Bring together all lines of the material below that contain the string "title".

►

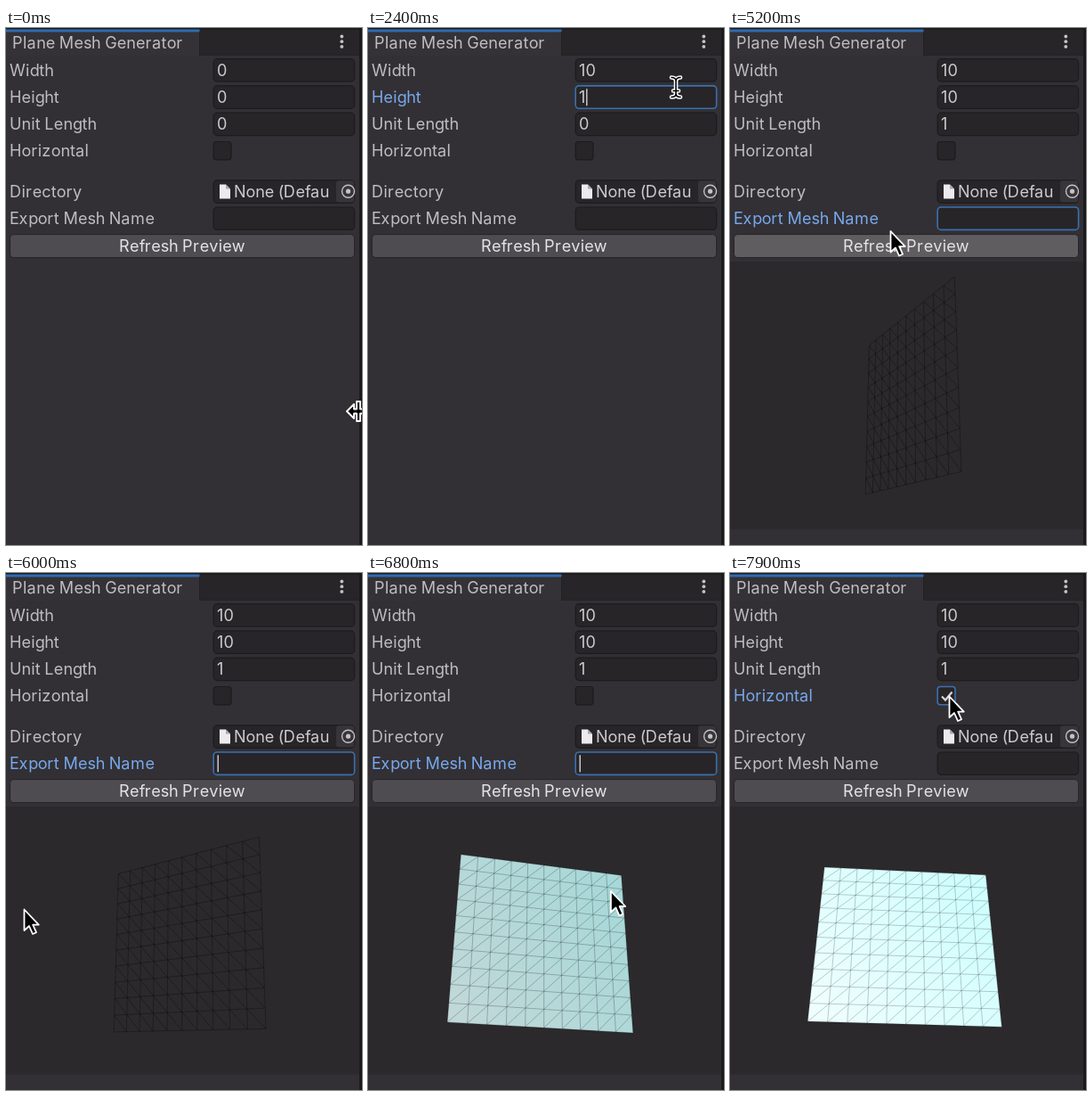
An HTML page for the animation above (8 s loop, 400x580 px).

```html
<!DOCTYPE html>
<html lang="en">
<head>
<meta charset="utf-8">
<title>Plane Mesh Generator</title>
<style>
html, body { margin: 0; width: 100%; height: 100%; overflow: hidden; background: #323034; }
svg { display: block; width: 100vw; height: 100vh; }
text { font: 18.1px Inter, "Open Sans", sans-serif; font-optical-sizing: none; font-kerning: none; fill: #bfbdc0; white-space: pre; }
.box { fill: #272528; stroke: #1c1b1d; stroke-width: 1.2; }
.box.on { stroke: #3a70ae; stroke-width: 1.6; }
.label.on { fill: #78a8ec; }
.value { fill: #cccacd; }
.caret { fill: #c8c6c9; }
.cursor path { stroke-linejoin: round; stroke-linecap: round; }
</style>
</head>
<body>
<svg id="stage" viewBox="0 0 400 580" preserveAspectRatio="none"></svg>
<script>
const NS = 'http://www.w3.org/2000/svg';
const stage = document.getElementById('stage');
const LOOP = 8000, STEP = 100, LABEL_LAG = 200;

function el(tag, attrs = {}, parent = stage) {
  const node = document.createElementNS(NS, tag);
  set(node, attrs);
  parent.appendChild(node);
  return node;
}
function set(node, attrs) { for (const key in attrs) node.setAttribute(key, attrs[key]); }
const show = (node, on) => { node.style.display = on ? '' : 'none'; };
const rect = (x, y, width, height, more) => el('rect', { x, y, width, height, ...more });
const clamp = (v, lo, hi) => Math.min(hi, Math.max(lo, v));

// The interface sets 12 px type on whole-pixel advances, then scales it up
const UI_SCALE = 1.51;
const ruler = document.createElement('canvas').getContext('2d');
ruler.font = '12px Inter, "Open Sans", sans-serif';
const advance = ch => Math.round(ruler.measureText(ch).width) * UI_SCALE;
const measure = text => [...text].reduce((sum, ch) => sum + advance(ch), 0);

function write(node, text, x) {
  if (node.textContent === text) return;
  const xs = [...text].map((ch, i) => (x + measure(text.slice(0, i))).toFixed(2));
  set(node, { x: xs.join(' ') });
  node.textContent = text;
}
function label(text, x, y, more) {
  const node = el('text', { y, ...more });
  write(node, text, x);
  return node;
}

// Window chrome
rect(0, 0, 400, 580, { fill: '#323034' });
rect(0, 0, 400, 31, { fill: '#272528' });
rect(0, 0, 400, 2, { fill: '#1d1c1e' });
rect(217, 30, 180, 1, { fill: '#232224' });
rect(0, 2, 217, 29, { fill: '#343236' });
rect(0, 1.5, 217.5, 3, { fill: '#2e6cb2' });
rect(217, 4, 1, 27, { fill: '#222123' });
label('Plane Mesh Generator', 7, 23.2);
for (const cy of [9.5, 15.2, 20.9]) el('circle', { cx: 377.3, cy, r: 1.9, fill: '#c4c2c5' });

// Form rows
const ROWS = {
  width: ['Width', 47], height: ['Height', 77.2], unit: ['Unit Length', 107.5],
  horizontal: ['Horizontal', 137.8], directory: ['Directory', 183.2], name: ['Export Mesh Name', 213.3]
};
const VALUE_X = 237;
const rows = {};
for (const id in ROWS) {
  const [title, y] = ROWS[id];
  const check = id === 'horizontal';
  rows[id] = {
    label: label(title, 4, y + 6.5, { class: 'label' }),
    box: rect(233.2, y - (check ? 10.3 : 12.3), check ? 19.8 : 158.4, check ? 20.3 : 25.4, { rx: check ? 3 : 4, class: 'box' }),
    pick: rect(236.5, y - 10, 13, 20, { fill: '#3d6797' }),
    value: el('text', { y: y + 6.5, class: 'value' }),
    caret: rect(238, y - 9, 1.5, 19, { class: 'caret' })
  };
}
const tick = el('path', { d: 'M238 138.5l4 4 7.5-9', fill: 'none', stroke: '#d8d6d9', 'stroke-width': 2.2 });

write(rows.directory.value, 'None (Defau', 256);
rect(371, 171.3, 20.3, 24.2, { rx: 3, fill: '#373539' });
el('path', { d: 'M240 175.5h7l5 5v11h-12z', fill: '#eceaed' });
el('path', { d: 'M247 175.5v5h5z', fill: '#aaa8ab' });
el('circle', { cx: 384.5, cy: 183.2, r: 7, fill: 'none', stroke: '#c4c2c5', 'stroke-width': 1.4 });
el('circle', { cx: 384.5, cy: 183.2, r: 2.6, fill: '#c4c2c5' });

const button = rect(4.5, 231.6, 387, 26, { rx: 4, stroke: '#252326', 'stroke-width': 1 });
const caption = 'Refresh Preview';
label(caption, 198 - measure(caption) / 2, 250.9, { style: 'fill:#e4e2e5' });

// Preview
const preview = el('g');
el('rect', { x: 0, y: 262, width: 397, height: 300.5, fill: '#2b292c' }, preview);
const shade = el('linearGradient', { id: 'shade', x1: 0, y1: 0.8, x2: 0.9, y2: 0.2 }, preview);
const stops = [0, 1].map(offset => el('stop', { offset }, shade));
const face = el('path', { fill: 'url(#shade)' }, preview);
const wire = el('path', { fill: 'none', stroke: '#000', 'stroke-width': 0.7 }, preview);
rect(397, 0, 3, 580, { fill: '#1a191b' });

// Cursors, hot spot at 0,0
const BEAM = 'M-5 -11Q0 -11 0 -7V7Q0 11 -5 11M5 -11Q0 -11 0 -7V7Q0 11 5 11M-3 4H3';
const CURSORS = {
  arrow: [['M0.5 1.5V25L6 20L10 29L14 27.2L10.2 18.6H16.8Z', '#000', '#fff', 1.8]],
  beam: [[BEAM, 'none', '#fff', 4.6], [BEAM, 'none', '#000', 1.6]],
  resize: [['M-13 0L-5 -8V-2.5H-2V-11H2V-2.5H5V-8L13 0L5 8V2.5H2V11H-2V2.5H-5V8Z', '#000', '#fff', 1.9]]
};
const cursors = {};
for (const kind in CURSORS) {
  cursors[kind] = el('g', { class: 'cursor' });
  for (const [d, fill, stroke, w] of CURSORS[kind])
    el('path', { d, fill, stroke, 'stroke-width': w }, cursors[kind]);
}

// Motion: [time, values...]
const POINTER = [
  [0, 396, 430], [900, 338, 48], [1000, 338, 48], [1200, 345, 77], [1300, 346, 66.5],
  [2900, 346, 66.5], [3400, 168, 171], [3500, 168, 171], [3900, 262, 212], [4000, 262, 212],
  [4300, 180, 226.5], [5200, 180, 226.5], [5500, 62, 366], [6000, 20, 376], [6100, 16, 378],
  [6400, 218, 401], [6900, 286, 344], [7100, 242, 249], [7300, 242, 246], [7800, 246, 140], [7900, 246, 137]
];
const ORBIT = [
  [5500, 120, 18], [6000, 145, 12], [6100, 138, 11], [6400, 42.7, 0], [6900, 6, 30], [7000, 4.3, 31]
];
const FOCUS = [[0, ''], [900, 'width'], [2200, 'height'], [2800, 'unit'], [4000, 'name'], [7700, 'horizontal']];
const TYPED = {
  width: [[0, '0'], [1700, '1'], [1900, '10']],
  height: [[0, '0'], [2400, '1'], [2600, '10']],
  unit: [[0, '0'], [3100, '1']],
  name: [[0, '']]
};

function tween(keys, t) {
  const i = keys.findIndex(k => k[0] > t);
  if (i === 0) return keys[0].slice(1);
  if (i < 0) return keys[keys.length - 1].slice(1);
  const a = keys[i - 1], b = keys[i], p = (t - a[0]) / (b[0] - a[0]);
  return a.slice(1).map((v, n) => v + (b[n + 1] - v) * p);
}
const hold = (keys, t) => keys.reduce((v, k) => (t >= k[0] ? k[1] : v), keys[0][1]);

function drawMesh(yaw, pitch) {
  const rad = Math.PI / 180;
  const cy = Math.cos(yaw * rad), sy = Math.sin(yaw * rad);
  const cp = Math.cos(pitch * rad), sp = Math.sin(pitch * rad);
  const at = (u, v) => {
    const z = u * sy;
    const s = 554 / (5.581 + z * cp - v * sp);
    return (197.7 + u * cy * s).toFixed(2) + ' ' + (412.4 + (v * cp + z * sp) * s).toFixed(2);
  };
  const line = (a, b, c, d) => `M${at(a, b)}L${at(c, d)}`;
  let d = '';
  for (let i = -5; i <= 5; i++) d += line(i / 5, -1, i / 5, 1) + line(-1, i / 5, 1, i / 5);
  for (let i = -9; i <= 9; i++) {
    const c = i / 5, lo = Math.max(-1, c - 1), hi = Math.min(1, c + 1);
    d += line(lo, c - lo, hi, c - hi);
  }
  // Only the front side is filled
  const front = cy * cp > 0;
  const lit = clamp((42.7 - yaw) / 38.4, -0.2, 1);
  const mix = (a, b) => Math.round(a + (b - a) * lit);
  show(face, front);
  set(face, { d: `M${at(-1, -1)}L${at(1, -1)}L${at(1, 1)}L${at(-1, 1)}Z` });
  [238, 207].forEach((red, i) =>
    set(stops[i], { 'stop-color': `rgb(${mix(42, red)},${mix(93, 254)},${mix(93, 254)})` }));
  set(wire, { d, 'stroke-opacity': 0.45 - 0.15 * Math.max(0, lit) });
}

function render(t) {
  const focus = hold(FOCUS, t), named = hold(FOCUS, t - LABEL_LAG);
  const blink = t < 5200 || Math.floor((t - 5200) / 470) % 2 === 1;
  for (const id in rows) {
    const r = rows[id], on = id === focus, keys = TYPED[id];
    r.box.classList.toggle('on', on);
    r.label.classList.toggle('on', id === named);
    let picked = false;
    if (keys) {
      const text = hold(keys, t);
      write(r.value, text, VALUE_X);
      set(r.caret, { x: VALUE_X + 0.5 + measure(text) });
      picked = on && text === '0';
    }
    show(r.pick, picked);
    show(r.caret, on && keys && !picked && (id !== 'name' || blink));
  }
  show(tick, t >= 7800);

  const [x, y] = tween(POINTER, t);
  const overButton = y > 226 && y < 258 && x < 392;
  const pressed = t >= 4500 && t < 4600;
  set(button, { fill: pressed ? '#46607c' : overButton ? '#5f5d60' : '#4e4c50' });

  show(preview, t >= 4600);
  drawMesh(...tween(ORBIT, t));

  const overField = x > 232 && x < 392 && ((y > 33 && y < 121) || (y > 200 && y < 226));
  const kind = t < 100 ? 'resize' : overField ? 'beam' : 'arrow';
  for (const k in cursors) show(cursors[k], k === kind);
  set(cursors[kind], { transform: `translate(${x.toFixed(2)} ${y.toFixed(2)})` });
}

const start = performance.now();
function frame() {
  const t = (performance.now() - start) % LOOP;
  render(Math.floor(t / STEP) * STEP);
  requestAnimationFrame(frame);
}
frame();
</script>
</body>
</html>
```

◄

Exercise response:
<title>Plane Mesh Generator</title>
  const [title, y] = ROWS[id];
    label: label(title, 4, y + 6.5, { class: 'label' }),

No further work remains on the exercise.